Close Encounters of the Fey Kind

I was but a wee tot when I first watched Close Encounters of the Third Kind. Less than ten, I believe.

I don’t remember much of that first viewing, and what I do remember has been jumbled up and confused with a lifetime of parody and homage. I don’t think I was much taken by the film – my mind already polluted by George Lucas and his own brand of aliens and starships.

‘What’s so wondrous about aliens?’ I must have thought. Why, look: here’s a cantina full of them; there’s a walrus man at the bar, an alien grey is playing saxophone. So what?

Simply, the magic – the wonder – was not there.

Upon rewatching Close Encounters as an adult, and as a veteran of science fiction, I found myself run aground by a different, yet similar wonder-sap. As an adult, I did as any sensible adult would do: I attempted to understand and explain the extraterrestrials’ motives and actions.

This is certainly the expectation of the modern sci-fi movie, such as the excellent Arrival, where the aliens follow a certain logic, a logic that can be understood, even if their reasoning is not readily apparent. Aliens are intelligent creatures, intelligent enough to visit the stars – ergo they have plans, dreams, ambitions. They are people, like us, if in a different shape, and can be understood in those terms.


When watching Close Encounters of the Third Kind, you may have a bevy of questions – why return the airplanes, the SS Cotopaxi? Why are UFOs cruising around the midwestern United States? Why do the aliens want Jillian’s child, and to such a degree that they are willing to invade the Guiler home? And why Devils Tower?

If you fixate on answering these questions you will inevitably be disappointed. You will receive no answers – for Close Encounters of the Third Kind is not that type of movie. Indeed, it is not a science fiction movie at all, and does not abide by the rules of the genre.

It is fantasy. It is, in every way that counts, a fairy-tale.

This is made almost as explicit as explicit can get in the film’s final act – when we finally get a proper look at the aliens. At first a gangly fellow, a grey with exaggerated limps and a vaguely aquatic appearance, emerges from the light of the alien’s mothership. He is the leader. He is alien, and exciting, if mundane – he is exactly what you’d expect from the pilot of a flying saucer.

But then emerge after him a group of smaller aliens, about two dozen of them – played by children with alien masks – ready to select the lucky humans who will accompany them to the stars. Are these aliens the lanky fellow’s offspring, or merely a diminutive race?

But this is when the fantasy becomes apparent, when our rapt attention becomes revelation.

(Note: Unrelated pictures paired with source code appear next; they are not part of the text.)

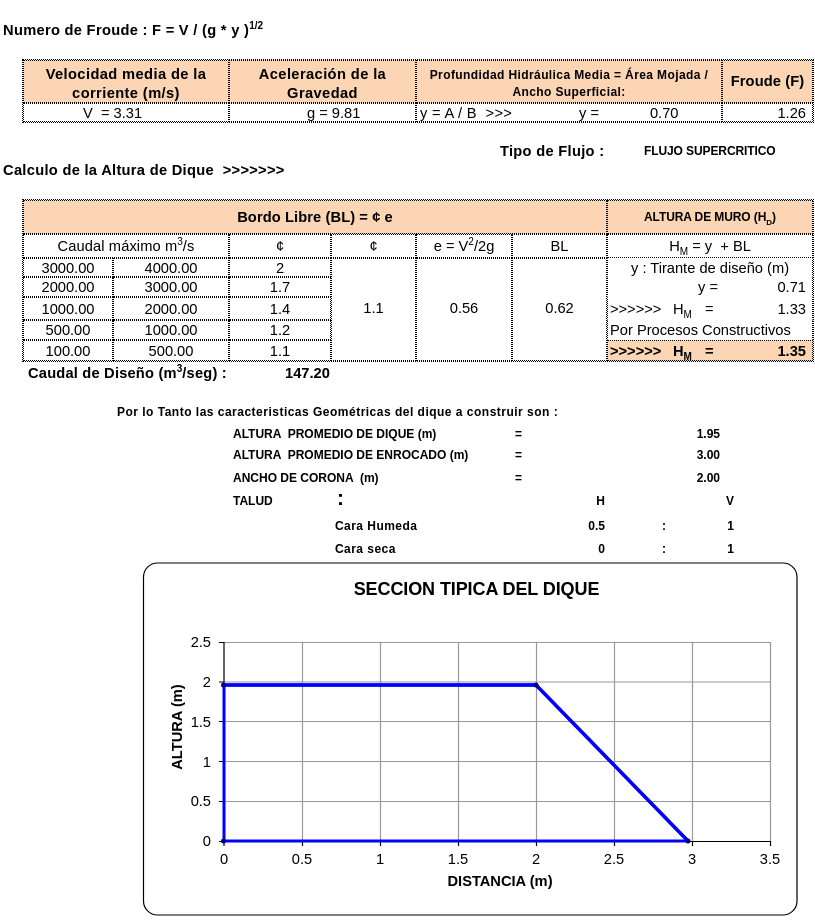
<!DOCTYPE html>
<html lang="es">
<head>
<meta charset="utf-8">
<title>Sección típica del dique</title>
<style>
:root {
  --ink: #000;
  --paper: #fff;
  --peach: #fcd5b4;
  --grid: #999;
  --series: #00f;
  --marker: #000080;
}
* { box-sizing: border-box; margin: 0; padding: 0; }
html, body { width: 815px; height: 920px; overflow: hidden; background: var(--paper); }
body { font: 14.67px/18px "Liberation Sans", Arial, sans-serif; color: var(--ink); white-space: pre; }
.sheet {
  display: grid; width: 815px; height: 920px;
  grid-template-rows: 41px 64px 38px 38px 163px 22px 178px 376px;
}
h1, h2 { font-size: 14.67px; letter-spacing: .3px; padding-left: 3px; }
h1 { padding-top: 3px; }
sup, sub { font-size: 10px; line-height: 0; vertical-align: baseline; position: relative; letter-spacing: 0; }
sup { top: -6px; }
sub { top: 4px; }

/* Ruled tables */
.ruled { display: grid; width: 792px; margin-left: 22px; border: 1px dotted var(--ink); }
.cell { display: flex; align-items: center; justify-content: center; text-align: center; border: 1px dotted var(--ink); overflow: hidden; min-width: 0; }
.head { background: var(--peach); font-weight: bold; letter-spacing: .4px; line-height: 19px; }
.small { font-size: 12px; line-height: 17px; }
.tight { letter-spacing: -.1px; }
.right { justify-content: flex-end; padding-right: 6px; }

.froude { grid-template: 43px 19px / 206px 187px 306px 91px; }
.froude .head { padding-top: 5px; }
.froude .last { padding-top: 0; letter-spacing: .1px; }
.velocity { justify-content: flex-start; padding-left: 59px; }
.gravity { justify-content: flex-start; padding-left: 77px; }
.depth { justify-content: flex-start; padding-left: 3px; }
.formula { width: 92px; overflow: hidden; letter-spacing: .3px; }
.symbol { margin-left: 67px; }
.amount { margin-left: 51px; }

.flow { display: flex; padding: 18px 0 0 500px; font-weight: bold; line-height: 20px; }
.flow dt { width: 144px; letter-spacing: .3px; }
.flow dd { font-size: 12px; letter-spacing: -.1px; }

.freeboard { grid-template: 34px 24px 19px 20px 23px 20px 21px / 90px 116px 102px 85px 96px 95px 206px; }
.freeboard .title { grid-column: span 6; letter-spacing: .1px; }
.range { grid-column: span 2; letter-spacing: .1px; }
.merged { grid-row: 3 / 8; padding-bottom: 3px; }
.merged.c { grid-column: 4; }
.merged.e { grid-column: 5; }
.merged.bl { grid-column: 6; }
.wall { grid-column: 7; border-top-color: transparent; border-bottom-color: transparent; }
.note { justify-content: flex-start; padding-left: 2px; }
.result, .draft { display: grid; grid-template-columns: 63px 32px 1fr auto; padding: 0 6px 0 2px; text-align: left; }
.draft { grid-template-columns: 88px 1fr auto; }
.final { background: var(--peach); font-weight: bold; border-top-color: var(--ink); border-bottom-color: var(--ink); }

.design { display: flex; padding-left: 28px; font-weight: bold; line-height: 22px; }
.design dt { width: 257px; letter-spacing: .2px; }

.traits {
  display: grid; padding: 17px 0 0 233px; font-size: 12px; font-weight: bold; align-items: center;
  grid-template-columns: 102px 180px 90px 61px 68px;
  grid-template-rows: 22px 21px 22px 23px 24px 25px 21px;
}
.traits .intro { grid-column: 1 / -1; margin-left: -116px; letter-spacing: .49px; }
.traits .label { grid-column: span 2; }
.traits .face { grid-column: 2; letter-spacing: .45px; }
.traits .end { text-align: right; }
.traits .size { grid-column: 4 / 6; text-align: right; padding-right: 14px; }
.traits .colon { font-size: 21px; padding: 0 0 6px 2px; }
.traits .up { grid-column: 5; }

.chart { display: block; }
.chart text { font: 14.67px "Liberation Sans", Arial, sans-serif; fill: var(--ink); }
.chart .name { font-weight: bold; text-anchor: middle; }
.chart .chart-title { font-size: 18px; letter-spacing: -.1px; }
.x-labels { text-anchor: middle; }
.y-labels { text-anchor: end; }
</style>
</head>
<body>
<main class="sheet">
  <h1>Numero de Froude : F = V / (g * y )<sup>1/2</sup></h1>

  <section class="ruled froude">
    <div class="cell head">Velocidad media de la
corriente (m/s)</div>
    <div class="cell head">Aceleración de la
Gravedad</div>
    <div class="cell head small">Profundidad Hidráulica Media = Área Mojada /
Ancho Superficial:</div>
    <div class="cell head last">Froude (F)</div>
    <div class="cell velocity">V  = 3.31</div>
    <div class="cell gravity">g = 9.81</div>
    <div class="cell depth"><span class="formula">y = A / B  &gt;&gt;&gt;</span><span class="symbol">y =</span><span class="amount">0.70</span></div>
    <div class="cell right">1.26</div>
  </section>

  <dl class="flow"><dt>Tipo de Flujo :</dt><dd>FLUJO SUPERCRITICO</dd></dl>

  <h2>Calculo de la Altura de Dique  &gt;&gt;&gt;&gt;&gt;&gt;&gt;</h2>

  <section class="ruled freeboard">
    <div class="cell head title">Bordo Libre (BL) = ¢ e</div>
    <div class="cell head small tight"><span>ALTURA DE MURO (H<sub style="font-size:8px">D</sub>)</span></div>

    <div class="cell range"><span>Caudal máximo m<sup>3</sup>/s</span></div>
    <div class="cell">¢</div>
    <div class="cell">¢</div>
    <div class="cell"><span>e = V<sup>2</sup>/2g</span></div>
    <div class="cell">BL</div>
    <div class="cell"><span>H<sub>M</sub> = y  + BL</span></div>

    <div class="cell">3000.00</div><div class="cell">4000.00</div><div class="cell">2</div>
    <div class="cell merged c">1.1</div>
    <div class="cell merged e">0.56</div>
    <div class="cell merged bl">0.62</div>
    <div class="cell wall">y : Tirante de diseño (m)</div>

    <div class="cell">2000.00</div><div class="cell">3000.00</div><div class="cell">1.7</div>
    <div class="cell wall draft"><span></span><span>y =</span><span>0.71</span></div>

    <div class="cell">1000.00</div><div class="cell">2000.00</div><div class="cell">1.4</div>
    <div class="cell wall result"><span>&gt;&gt;&gt;&gt;&gt;&gt;</span><span>H<sub>M</sub></span><span>=</span><span>1.33</span></div>

    <div class="cell">500.00</div><div class="cell">1000.00</div><div class="cell">1.2</div>
    <div class="cell wall note">Por Procesos Constructivos</div>

    <div class="cell">100.00</div><div class="cell">500.00</div><div class="cell">1.1</div>
    <div class="cell wall result final"><span>&gt;&gt;&gt;&gt;&gt;&gt;</span><span>H<sub>M</sub></span><span>=</span><span>1.35</span></div>
  </section>

  <dl class="design"><dt>Caudal de Diseño (m<sup>3</sup>/seg) :</dt><dd>147.20</dd></dl>

  <section class="traits">
    <p class="intro">Por lo Tanto las caracteristicas Geométricas del dique a construir son :</p>
    <span class="label">ALTURA  PROMEDIO DE DIQUE (m)</span><span>=</span><span class="size">1.95</span>
    <span class="label">ALTURA  PROMEDIO DE ENROCADO (m)</span><span>=</span><span class="size">3.00</span>
    <span class="label">ANCHO DE CORONA  (m)</span><span>=</span><span class="size">2.00</span>
    <span>TALUD</span><span class="colon">:</span><span class="end">H</span><span class="end up">V</span>
    <span class="face">Cara Humeda</span><span class="end">0.5</span><span class="end">:</span><span class="end">1</span>
    <span class="face">Cara seca</span><span class="end">0</span><span class="end">:</span><span class="end">1</span>
  </section>

  <svg class="chart" width="815" height="376" viewBox="0 544 815 376" role="img" aria-label="Sección típica del dique: altura contra distancia">
    <rect x="143.5" y="545" width="653.5" height="352" rx="14" fill="var(--paper)" stroke="var(--ink)" stroke-width="1.2"/>
    <text class="name chart-title" x="476.5" y="577">SECCION TIPICA DEL DIQUE</text>
    <path d="M224 624.5H770.5V823M224 664H770M224 703.5H770M224 743.5H770M224 783.5H770M302.5 624V823M380.5 624V823M458.5 624V823M536.5 624V823M614.5 624V823M692.5 624V823" fill="none" stroke="var(--grid)" stroke-width="1.2"/>
    <path d="M224 624V828M219 823.5H771M219 624.5H224M219 664H224M219 703.5H224M219 743.5H224M219 783.5H224M302.5 823V828M380.5 823V828M458.5 823V828M536.5 823V828M614.5 823V828M692.5 823V828M770.5 823V828" fill="none" stroke="var(--ink)" stroke-width="1.2"/>
    <polygon points="224,823 224,667 536,667 688,823" fill="none" stroke="var(--series)" stroke-width="3" stroke-linejoin="round"/>
    <path d="M224 667H536L688 823" fill="none" stroke="var(--series)" stroke-width="3.5"/>
    <g fill="var(--marker)">
      <circle cx="223.5" cy="823" r="2.5"/>
      <circle cx="223.5" cy="667" r="2.5"/>
      <circle cx="536" cy="667" r="2.5"/>
      <circle cx="688" cy="823" r="2.5"/>
    </g>
    <g class="y-labels">
      <text x="211" y="629">2.5</text>
      <text x="211" y="669">2</text>
      <text x="211" y="709">1.5</text>
      <text x="211" y="749">1</text>
      <text x="211" y="788">0.5</text>
      <text x="211" y="828">0</text>
    </g>
    <g class="x-labels">
      <text x="224" y="846">0</text>
      <text x="302" y="846">0.5</text>
      <text x="380" y="846">1</text>
      <text x="458" y="846">1.5</text>
      <text x="536" y="846">2</text>
      <text x="614" y="846">2.5</text>
      <text x="692" y="846">3</text>
      <text x="770" y="846">3.5</text>
    </g>
    <text class="name" x="500" y="868">DISTANCIA (m)</text>
    <text class="name" transform="translate(182 709) rotate(-90)">ALTURA (m)</text>
  </svg>
</main>
</body>
</html>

Diminutive – like the fey. These are not aliens at all, these are fairies, sprites, creatures from the fairy realm, the unseen land.

The kidnappings and luring, the dancing lights, the playful music. This is classic fairy behavior.

And this is when you realize, all your silly questions, attempting to unravel the aliens’ logic and motives – it was all for naught. The fey are inscrutable. They live by rules and magics unknown and unknowable to us. To try and understand is to invite madness, even death.

The magic of Close Encounters of the Third Kind (as a movie) is in the magic of the aliens, the unknowable magic of fairyland, of imps and will-o-wisps and Peter Pans.

More than any other movie I’ve seen, Close Encounters is dependent on this movie magic – on being absorbed by the screen so fully and completely that you do not ask logical questions. You must become fully immersed in the illusion of the screen – in the illusionary magic cast by the faeries.

To ask questions of the movie – of the fey – is to break the illusion.